• [The problem] Among the lines of the records, please find those that contain the word "phone" and copy them.

• [Task data]
------------------------

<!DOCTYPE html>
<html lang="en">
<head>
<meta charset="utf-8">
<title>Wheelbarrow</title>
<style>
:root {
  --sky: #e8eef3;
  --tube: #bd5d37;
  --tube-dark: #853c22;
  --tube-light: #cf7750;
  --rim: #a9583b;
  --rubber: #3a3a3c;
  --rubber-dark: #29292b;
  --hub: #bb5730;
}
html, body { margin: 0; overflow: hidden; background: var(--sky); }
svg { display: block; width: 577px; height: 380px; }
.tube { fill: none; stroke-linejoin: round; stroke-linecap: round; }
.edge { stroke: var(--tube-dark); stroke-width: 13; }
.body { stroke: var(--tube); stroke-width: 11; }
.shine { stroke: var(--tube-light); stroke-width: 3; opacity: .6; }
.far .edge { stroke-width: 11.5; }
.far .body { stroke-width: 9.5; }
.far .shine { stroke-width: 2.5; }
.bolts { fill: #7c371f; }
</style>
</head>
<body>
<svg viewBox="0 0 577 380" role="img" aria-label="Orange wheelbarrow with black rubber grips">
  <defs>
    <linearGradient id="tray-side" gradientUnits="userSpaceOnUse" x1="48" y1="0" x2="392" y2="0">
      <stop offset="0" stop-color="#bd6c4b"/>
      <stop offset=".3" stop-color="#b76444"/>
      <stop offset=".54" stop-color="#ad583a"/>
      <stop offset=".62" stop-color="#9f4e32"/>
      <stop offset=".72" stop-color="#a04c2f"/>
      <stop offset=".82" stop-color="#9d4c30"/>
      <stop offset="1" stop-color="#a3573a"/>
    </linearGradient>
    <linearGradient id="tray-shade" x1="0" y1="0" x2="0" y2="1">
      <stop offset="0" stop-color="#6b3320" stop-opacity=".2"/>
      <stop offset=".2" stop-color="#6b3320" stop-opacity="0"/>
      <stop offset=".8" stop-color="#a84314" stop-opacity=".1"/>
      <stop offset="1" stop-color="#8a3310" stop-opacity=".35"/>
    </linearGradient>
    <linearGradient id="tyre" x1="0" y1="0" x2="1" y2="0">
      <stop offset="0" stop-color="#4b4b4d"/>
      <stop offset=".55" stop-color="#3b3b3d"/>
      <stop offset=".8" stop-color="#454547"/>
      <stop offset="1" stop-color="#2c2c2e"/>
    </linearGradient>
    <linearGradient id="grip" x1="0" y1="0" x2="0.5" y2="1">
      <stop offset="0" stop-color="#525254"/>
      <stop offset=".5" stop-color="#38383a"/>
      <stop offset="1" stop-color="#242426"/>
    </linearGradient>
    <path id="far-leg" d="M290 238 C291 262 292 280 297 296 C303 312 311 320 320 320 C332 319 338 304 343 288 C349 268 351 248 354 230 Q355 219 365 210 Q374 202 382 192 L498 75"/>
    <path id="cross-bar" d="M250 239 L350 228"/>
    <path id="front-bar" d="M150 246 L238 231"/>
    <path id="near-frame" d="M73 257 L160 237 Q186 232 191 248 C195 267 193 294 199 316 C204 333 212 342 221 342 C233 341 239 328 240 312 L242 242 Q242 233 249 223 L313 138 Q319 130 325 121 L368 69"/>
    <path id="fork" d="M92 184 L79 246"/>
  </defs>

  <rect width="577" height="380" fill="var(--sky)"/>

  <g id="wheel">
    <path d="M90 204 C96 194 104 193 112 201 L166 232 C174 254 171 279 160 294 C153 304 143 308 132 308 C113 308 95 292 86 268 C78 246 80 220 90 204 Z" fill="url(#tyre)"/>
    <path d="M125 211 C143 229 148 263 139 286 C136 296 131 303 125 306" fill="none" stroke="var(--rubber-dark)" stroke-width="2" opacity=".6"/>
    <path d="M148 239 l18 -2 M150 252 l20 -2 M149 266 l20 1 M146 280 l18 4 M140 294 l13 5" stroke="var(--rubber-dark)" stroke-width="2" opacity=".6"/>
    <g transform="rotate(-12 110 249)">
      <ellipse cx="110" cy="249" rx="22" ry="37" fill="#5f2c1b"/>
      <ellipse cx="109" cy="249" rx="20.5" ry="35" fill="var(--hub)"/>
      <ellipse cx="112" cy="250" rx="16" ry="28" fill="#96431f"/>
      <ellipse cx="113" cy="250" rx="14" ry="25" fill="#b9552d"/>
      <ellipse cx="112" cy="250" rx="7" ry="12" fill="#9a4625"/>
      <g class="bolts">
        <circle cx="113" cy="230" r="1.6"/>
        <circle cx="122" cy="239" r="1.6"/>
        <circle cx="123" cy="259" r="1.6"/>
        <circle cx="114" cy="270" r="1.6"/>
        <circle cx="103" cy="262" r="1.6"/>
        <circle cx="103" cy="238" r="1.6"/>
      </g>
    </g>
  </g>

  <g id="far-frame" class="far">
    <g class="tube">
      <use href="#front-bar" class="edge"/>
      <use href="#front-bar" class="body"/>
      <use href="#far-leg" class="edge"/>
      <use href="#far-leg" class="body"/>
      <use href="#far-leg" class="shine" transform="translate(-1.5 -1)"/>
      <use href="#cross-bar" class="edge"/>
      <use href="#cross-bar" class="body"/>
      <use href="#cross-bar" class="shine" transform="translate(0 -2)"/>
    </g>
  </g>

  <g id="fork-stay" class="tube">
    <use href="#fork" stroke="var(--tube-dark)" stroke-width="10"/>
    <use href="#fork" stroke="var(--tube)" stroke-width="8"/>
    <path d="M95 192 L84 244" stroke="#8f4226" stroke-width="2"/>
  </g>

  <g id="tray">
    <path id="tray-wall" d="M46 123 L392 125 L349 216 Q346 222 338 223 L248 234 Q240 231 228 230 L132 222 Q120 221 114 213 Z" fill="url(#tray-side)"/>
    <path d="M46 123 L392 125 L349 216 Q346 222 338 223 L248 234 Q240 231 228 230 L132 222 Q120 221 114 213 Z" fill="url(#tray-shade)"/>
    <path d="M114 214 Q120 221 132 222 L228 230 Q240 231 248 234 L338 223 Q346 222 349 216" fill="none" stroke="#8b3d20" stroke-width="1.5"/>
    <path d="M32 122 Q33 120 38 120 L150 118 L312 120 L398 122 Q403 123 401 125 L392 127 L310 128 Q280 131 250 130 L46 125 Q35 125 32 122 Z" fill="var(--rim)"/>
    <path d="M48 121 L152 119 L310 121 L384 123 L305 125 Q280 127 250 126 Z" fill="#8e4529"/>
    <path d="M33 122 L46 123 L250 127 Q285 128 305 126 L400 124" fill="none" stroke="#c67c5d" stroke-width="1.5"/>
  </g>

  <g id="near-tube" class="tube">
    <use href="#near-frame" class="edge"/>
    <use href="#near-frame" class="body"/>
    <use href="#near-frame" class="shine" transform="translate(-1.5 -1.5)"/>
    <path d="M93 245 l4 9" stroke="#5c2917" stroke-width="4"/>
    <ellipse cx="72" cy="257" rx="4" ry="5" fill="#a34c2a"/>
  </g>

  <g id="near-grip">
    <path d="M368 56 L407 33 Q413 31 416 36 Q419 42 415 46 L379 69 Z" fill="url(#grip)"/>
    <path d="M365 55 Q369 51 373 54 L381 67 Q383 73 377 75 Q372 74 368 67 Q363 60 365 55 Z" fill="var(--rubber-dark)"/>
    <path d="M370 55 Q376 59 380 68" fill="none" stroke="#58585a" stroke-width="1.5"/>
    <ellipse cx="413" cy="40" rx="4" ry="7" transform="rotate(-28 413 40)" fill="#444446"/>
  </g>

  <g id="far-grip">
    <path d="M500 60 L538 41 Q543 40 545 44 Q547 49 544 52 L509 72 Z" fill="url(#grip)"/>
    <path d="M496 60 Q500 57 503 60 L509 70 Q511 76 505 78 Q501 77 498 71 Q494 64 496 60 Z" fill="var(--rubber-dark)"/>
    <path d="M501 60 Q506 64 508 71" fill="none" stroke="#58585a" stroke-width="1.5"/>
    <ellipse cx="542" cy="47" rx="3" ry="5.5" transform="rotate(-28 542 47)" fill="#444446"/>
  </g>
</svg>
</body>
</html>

------------------------

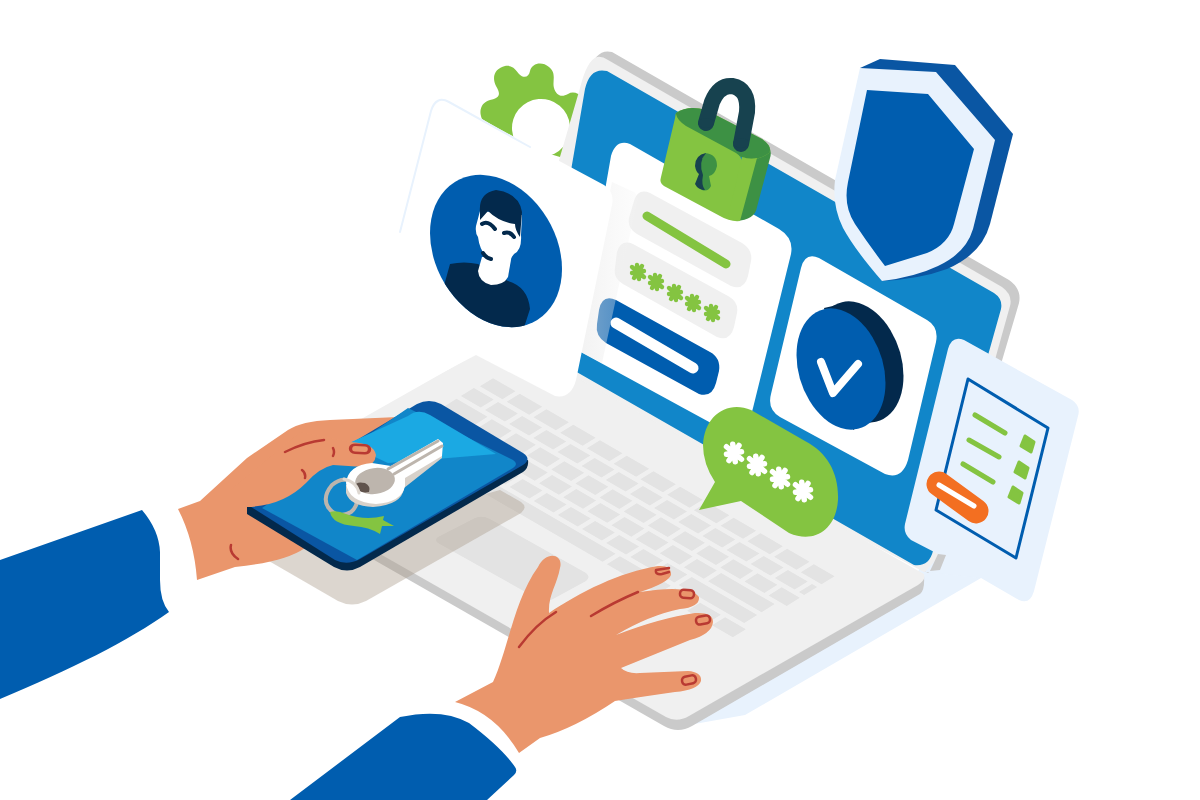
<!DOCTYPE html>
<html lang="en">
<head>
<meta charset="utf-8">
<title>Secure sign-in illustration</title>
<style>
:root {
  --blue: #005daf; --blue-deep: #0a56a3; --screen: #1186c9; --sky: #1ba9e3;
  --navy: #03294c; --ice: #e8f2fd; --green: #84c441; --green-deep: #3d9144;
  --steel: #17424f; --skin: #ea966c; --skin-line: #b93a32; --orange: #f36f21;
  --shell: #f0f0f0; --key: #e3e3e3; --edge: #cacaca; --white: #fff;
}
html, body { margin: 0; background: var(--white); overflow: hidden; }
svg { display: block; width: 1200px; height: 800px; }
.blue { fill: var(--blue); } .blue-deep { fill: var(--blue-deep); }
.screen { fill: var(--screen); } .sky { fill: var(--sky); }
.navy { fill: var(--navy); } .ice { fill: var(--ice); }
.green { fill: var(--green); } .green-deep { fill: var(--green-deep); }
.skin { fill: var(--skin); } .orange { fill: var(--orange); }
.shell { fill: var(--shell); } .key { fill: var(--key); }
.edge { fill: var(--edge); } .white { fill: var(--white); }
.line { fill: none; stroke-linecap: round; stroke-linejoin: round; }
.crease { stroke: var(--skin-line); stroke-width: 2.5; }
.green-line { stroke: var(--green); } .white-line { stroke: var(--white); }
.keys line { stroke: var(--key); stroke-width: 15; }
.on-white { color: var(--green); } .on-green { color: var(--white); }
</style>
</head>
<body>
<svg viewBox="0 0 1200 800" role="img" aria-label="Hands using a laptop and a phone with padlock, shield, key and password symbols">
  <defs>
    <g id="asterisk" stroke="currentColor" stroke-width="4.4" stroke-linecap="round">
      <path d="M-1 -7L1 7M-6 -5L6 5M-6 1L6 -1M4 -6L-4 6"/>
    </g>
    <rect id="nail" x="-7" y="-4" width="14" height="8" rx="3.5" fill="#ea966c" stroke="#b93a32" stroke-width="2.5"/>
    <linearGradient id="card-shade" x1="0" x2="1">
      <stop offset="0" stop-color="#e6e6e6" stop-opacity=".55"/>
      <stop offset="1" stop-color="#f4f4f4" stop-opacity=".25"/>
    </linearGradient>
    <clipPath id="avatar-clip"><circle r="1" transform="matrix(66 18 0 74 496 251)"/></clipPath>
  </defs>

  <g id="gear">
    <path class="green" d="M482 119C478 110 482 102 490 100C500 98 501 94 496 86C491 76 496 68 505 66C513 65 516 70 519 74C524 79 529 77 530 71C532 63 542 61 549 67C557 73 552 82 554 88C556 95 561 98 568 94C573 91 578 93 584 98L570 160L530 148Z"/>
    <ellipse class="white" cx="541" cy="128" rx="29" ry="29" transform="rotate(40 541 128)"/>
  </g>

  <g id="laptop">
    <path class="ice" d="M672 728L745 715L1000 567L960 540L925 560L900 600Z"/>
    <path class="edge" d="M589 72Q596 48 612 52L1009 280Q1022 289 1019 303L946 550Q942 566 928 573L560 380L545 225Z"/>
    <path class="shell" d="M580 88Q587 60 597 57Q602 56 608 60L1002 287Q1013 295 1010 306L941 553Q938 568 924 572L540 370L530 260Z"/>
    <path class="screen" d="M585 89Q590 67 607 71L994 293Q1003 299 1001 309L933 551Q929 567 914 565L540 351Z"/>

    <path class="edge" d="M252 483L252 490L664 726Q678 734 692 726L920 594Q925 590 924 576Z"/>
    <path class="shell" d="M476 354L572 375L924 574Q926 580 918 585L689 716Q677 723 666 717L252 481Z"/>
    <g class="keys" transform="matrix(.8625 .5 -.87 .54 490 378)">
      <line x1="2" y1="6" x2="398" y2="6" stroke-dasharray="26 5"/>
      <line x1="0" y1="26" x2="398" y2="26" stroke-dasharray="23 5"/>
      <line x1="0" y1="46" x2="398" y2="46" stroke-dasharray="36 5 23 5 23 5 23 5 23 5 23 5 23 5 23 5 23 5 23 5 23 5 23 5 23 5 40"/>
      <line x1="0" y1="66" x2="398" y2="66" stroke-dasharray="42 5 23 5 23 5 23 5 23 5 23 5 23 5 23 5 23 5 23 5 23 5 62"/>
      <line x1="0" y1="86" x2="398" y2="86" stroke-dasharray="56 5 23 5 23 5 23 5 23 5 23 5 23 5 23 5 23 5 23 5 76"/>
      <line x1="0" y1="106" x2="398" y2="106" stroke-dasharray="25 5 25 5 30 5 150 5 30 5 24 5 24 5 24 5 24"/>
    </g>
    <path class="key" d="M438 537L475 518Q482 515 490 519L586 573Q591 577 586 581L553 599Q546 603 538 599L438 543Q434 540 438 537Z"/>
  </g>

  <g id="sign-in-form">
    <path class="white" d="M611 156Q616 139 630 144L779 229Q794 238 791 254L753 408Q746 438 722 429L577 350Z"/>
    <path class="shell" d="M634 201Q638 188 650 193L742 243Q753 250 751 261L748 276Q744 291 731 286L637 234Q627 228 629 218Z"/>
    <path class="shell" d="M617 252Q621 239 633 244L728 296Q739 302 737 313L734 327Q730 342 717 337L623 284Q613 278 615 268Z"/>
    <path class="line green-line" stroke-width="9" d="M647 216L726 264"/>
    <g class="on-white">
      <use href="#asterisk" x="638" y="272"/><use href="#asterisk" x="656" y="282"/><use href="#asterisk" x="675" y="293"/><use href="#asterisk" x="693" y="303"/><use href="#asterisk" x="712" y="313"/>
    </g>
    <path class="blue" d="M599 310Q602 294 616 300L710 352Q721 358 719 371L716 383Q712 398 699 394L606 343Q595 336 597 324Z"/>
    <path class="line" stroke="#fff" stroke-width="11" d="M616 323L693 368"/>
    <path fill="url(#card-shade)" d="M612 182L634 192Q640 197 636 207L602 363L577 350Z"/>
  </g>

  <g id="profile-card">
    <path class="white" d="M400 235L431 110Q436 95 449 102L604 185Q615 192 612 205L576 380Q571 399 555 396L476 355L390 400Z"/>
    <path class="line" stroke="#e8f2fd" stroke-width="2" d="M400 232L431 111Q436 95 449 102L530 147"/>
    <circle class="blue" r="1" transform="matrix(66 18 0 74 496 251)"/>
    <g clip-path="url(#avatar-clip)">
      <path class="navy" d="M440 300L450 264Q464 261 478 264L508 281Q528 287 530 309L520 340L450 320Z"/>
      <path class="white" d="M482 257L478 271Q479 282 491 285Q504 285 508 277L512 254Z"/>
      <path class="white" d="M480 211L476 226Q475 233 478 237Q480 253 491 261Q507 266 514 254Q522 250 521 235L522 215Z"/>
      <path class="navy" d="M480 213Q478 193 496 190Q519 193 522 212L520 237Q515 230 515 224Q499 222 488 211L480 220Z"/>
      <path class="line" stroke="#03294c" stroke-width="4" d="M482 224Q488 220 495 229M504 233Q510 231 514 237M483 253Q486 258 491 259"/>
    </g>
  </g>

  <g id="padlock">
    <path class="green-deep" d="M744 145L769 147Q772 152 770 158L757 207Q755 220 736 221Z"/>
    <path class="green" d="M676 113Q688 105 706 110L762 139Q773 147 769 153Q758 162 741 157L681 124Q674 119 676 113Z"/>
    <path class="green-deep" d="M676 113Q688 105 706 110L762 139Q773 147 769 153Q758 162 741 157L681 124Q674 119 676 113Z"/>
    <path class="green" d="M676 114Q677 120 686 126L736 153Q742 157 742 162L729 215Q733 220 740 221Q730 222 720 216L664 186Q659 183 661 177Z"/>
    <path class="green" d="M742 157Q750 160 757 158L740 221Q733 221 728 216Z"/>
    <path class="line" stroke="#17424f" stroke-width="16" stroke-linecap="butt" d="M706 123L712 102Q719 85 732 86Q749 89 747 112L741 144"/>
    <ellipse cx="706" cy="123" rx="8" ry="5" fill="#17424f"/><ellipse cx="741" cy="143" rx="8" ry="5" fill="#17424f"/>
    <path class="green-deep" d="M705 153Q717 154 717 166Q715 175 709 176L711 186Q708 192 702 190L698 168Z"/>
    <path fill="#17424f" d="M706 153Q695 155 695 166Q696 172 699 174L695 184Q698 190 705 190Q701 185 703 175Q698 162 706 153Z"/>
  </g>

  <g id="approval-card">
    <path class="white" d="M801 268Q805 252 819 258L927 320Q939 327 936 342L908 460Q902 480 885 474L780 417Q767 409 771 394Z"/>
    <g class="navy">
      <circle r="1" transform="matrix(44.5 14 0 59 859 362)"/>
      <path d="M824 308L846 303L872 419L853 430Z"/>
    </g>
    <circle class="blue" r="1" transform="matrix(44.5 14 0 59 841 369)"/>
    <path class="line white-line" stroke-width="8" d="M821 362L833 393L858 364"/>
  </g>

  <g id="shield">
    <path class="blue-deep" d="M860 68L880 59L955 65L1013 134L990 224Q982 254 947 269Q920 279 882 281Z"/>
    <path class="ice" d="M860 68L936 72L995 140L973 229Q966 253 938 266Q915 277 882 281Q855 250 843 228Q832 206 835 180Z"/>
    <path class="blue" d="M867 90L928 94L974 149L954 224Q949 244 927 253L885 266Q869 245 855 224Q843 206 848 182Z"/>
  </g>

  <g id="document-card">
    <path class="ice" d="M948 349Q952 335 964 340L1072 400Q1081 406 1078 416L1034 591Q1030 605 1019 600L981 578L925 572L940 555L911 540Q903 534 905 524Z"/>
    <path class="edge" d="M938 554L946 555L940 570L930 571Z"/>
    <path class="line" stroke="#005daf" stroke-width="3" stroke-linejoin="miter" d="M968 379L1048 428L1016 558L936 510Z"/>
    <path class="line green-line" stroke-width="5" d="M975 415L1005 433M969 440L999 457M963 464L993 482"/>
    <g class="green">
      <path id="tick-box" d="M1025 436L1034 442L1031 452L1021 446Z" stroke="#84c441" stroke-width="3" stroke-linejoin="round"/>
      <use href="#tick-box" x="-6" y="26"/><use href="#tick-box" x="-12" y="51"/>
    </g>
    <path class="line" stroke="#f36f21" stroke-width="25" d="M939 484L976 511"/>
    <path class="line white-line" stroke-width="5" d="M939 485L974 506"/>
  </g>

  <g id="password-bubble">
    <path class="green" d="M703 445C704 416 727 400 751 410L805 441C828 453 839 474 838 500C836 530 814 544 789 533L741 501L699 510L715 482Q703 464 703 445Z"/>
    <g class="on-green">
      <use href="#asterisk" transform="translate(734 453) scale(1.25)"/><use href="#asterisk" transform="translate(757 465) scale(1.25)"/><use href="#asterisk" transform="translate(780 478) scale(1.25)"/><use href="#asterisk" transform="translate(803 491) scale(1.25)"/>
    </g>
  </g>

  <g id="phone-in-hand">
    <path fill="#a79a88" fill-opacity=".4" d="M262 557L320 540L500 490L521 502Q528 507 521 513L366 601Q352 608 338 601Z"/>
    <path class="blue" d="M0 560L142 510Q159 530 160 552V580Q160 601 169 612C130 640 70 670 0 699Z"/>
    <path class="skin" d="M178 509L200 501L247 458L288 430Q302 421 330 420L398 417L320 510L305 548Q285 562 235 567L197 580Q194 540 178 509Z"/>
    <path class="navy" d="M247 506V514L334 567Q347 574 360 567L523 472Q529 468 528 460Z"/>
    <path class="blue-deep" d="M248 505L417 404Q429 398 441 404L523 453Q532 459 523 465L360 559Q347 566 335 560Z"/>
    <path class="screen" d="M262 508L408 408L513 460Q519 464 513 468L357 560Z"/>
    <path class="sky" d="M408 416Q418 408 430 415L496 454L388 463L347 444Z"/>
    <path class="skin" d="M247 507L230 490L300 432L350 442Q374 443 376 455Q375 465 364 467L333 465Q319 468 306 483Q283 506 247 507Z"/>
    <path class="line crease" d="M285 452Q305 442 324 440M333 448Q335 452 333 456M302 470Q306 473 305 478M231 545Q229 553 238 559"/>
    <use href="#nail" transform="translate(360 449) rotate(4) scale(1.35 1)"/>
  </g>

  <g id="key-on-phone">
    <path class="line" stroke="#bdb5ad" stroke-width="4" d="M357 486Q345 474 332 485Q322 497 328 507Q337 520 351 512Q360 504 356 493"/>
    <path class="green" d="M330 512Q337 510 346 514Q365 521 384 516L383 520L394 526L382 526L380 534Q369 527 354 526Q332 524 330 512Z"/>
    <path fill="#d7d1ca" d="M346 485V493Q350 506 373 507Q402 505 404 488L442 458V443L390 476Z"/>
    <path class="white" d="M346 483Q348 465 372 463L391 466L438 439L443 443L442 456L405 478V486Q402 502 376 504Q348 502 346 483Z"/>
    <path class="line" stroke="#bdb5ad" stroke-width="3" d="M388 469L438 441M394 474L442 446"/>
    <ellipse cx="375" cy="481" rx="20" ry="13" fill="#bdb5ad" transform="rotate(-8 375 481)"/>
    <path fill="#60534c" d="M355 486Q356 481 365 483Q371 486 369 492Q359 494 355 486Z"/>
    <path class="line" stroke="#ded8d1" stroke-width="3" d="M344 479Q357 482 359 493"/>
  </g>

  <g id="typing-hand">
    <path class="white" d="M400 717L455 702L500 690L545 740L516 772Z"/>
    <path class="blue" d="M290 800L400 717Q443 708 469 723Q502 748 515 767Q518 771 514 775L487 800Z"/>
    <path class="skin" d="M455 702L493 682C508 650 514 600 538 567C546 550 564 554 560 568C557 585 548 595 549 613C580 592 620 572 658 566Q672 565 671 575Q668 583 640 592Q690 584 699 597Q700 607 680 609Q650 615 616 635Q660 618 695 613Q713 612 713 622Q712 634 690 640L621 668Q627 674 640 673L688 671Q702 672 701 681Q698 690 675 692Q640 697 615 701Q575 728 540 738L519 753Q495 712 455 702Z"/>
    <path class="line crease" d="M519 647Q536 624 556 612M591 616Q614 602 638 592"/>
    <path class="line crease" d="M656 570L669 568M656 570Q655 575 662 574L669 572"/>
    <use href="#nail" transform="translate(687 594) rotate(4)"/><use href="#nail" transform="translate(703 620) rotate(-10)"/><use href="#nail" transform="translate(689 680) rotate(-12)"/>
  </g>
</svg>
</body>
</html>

------------------------

• [Your solution]
<svg viewBox="0 0 1200 800" role="img" aria-label="Hands using a laptop and a phone with padlock, shield, key and password symbols">
  <g id="phone-in-hand">
  <g id="key-on-phone">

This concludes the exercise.